» **Assigned task**:
Tally the lines below that contain the word "megaphone", then give the tally and nothing more.
(Exercise input begins)
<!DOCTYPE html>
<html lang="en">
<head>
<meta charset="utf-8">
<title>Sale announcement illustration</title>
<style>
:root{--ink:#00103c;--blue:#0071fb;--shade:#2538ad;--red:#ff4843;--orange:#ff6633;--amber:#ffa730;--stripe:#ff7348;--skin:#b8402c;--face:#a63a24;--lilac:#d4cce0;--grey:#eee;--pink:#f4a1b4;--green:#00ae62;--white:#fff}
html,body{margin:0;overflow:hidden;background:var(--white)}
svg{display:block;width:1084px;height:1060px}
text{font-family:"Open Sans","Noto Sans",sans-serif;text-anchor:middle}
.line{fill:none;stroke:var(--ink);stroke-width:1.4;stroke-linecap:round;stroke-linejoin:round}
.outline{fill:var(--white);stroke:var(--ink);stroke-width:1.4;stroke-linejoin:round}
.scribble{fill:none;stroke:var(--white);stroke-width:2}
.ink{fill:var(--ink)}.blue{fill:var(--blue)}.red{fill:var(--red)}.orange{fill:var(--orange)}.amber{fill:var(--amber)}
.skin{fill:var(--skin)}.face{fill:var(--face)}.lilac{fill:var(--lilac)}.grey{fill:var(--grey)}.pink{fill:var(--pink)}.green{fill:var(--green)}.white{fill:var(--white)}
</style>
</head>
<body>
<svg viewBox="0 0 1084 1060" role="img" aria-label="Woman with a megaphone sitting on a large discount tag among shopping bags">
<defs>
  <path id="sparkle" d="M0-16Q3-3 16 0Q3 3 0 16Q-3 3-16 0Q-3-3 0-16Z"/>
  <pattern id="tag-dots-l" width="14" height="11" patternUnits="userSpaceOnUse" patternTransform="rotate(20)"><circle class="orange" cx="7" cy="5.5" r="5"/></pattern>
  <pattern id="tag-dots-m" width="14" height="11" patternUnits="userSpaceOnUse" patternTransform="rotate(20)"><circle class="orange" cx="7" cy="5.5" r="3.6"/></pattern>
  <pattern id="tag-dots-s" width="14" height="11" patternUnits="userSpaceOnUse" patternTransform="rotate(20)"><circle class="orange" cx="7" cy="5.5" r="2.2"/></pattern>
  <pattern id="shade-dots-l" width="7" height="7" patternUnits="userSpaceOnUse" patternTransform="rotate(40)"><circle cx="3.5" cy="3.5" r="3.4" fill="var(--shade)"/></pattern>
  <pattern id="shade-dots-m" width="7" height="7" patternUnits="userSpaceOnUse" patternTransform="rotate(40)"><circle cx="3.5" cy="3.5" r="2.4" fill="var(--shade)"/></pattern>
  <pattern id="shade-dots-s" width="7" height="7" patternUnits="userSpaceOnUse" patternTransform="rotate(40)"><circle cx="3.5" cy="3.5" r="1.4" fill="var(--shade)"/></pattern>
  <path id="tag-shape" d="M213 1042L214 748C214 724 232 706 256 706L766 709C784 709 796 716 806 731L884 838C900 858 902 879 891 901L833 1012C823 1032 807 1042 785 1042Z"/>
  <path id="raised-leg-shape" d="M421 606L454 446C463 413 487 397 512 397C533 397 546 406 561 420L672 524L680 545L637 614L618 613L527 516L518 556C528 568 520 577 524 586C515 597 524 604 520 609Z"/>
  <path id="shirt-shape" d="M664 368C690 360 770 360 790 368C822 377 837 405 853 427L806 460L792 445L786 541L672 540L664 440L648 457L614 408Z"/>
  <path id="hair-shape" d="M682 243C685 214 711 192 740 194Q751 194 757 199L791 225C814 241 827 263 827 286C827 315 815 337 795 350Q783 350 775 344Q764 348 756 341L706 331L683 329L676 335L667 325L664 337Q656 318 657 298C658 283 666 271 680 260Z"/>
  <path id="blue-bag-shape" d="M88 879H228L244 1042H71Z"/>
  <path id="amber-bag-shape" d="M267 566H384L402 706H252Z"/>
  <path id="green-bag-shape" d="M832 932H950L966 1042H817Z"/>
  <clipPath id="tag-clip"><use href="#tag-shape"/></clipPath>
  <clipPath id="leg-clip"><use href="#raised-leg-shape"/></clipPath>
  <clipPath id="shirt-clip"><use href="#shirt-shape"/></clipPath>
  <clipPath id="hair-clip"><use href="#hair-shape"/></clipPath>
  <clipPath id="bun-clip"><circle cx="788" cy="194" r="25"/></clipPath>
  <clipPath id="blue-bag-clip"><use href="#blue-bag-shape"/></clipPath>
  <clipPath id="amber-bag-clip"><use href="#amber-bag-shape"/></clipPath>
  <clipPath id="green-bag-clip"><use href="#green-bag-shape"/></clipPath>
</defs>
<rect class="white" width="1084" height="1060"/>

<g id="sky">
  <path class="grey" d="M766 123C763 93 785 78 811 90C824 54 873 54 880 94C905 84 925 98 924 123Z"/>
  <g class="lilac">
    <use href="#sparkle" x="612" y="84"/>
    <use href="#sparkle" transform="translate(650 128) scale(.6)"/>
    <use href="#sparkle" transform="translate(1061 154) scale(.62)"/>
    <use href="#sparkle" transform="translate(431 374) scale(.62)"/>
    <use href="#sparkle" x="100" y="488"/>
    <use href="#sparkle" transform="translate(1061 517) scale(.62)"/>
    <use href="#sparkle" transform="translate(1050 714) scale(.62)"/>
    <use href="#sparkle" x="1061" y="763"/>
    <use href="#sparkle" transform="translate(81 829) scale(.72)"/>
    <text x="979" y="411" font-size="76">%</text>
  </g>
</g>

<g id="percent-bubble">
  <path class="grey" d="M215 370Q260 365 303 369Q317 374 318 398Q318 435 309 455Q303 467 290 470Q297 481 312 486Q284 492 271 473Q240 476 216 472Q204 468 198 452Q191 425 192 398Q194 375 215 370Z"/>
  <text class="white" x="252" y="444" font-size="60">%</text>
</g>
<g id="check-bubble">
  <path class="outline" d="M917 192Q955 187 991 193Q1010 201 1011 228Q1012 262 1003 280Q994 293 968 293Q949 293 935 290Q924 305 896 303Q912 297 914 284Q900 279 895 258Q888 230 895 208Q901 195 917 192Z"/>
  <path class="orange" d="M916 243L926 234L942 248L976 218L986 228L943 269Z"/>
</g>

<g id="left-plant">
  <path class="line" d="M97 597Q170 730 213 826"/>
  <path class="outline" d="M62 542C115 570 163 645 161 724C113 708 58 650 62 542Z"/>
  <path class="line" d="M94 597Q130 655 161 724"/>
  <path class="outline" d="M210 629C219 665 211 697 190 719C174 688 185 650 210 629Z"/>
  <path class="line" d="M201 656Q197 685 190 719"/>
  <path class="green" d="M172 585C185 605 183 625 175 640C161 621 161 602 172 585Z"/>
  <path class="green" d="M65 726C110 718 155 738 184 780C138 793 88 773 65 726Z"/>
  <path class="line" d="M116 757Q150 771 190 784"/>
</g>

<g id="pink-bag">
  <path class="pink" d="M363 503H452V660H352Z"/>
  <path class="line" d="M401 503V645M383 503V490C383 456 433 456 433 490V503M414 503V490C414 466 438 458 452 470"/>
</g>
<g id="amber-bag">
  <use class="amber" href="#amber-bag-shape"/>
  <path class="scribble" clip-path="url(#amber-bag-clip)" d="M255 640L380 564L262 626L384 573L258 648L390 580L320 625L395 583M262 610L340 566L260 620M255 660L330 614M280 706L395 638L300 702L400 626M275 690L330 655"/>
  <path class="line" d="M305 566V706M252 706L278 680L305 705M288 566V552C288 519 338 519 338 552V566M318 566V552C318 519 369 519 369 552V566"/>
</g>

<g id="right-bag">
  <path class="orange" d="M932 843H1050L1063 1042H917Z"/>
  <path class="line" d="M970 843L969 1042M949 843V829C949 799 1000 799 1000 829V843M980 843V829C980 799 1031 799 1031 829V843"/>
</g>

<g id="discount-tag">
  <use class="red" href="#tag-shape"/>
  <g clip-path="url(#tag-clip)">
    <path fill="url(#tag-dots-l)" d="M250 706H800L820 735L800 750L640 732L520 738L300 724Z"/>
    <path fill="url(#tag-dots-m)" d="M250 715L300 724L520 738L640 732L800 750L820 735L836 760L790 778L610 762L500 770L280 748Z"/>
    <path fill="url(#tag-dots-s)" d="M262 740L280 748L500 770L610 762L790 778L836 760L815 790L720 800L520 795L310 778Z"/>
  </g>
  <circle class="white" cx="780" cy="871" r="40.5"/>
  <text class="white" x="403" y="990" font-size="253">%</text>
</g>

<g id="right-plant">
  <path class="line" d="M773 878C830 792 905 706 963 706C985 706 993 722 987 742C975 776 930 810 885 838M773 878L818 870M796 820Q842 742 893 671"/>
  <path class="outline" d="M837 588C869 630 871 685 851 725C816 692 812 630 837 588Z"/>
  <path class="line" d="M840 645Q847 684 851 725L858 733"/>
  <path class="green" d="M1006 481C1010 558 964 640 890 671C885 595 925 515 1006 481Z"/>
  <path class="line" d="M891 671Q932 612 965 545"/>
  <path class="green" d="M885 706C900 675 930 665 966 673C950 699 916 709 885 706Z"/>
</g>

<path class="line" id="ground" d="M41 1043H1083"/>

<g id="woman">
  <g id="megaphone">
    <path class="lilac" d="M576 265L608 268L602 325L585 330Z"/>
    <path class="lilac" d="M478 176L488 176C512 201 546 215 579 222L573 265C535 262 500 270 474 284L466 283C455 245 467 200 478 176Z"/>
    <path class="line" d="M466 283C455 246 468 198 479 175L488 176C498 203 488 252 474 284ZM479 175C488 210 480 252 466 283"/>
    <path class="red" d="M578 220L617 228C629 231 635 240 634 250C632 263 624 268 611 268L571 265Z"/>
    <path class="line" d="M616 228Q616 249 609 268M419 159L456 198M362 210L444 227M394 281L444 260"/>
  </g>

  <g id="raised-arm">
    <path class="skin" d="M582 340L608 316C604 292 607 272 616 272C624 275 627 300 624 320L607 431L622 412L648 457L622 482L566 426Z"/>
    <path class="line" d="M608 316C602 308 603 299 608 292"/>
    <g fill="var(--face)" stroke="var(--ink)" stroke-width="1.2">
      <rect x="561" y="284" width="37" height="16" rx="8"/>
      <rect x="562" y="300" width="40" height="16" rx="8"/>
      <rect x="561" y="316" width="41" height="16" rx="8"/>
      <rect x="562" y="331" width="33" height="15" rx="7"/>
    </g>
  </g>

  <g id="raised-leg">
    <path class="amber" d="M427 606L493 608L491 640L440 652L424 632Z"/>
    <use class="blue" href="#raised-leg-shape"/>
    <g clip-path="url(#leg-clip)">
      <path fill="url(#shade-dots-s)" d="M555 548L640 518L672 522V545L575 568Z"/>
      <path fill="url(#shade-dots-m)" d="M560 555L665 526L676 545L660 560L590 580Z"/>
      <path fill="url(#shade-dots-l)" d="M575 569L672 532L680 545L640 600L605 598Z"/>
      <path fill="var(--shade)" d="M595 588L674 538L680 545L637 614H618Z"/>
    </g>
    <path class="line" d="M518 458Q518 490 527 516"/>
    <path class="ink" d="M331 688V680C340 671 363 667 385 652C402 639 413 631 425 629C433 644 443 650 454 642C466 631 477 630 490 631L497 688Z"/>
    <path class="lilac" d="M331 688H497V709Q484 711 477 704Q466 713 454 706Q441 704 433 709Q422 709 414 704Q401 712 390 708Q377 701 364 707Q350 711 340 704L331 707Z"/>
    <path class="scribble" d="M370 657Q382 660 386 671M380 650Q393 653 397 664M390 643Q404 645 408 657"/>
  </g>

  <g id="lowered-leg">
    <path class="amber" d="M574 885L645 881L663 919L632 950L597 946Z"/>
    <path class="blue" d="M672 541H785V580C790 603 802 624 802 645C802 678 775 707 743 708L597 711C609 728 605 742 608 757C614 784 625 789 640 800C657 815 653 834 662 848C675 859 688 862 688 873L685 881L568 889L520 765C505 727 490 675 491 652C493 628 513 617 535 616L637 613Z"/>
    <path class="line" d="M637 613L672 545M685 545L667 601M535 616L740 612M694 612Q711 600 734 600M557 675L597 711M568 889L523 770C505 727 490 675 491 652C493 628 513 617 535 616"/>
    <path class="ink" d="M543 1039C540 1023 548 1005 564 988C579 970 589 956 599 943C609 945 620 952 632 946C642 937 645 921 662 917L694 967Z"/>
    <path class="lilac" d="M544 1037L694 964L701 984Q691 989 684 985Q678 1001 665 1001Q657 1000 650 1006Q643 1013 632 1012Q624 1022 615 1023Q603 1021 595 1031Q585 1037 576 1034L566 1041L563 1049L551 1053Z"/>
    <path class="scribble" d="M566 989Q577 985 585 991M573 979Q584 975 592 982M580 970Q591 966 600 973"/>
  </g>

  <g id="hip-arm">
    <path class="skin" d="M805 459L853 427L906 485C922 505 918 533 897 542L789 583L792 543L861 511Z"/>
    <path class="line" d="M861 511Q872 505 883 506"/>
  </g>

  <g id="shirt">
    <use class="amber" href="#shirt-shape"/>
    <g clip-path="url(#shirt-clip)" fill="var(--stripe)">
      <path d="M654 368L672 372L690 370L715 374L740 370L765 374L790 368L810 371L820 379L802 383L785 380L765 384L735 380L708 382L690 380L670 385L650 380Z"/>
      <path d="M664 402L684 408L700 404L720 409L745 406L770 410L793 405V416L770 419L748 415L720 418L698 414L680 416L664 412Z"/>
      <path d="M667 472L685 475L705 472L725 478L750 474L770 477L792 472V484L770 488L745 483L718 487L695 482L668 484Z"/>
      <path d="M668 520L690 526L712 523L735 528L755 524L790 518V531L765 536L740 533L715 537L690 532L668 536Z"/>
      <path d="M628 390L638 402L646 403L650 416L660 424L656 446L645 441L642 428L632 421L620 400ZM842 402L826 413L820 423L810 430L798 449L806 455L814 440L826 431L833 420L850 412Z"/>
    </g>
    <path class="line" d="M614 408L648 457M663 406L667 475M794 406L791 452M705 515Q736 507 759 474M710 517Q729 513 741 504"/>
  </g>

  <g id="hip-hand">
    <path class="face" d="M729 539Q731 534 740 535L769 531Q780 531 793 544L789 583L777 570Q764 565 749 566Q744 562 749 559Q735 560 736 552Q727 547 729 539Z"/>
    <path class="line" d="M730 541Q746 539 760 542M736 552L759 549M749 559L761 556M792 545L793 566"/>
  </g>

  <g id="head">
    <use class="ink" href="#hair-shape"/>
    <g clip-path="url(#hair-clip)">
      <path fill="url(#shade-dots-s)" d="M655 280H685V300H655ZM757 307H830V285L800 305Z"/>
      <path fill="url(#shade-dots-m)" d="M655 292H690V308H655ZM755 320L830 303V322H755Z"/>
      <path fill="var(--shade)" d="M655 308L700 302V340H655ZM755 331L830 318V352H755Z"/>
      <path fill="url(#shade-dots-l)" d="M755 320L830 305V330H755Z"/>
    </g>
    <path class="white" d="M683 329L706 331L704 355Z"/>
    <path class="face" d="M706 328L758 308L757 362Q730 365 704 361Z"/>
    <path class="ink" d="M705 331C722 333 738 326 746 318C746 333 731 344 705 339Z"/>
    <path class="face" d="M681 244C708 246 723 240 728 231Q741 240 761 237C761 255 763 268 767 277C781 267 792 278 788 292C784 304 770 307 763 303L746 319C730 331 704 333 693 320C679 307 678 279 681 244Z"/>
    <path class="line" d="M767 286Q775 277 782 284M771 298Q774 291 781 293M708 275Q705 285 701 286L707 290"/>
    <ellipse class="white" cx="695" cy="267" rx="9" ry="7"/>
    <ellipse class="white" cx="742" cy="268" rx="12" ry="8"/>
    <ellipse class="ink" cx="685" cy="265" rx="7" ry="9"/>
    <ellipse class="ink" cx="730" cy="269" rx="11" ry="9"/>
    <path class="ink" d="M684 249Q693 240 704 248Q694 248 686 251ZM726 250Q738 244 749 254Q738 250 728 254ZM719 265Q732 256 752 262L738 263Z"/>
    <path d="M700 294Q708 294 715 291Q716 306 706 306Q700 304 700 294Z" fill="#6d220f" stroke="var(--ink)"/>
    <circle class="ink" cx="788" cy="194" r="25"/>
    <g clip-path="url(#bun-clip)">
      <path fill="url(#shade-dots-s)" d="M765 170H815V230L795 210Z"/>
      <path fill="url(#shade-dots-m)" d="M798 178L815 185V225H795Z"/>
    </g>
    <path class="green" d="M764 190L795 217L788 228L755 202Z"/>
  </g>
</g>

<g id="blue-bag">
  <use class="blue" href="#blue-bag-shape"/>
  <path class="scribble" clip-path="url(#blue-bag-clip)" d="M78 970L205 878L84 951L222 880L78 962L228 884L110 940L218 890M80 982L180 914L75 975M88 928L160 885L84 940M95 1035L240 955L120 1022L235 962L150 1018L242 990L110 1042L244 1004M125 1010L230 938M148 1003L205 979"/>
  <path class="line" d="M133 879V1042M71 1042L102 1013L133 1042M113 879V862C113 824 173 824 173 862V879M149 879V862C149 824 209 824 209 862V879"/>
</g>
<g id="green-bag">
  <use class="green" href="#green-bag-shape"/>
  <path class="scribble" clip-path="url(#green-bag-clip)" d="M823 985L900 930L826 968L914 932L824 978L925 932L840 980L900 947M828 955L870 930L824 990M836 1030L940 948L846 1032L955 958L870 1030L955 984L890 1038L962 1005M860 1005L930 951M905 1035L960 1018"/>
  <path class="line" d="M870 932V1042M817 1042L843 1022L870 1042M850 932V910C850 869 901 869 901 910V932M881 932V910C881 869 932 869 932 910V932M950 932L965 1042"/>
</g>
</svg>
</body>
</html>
(Exercise input ends)
» **Answer space**:
2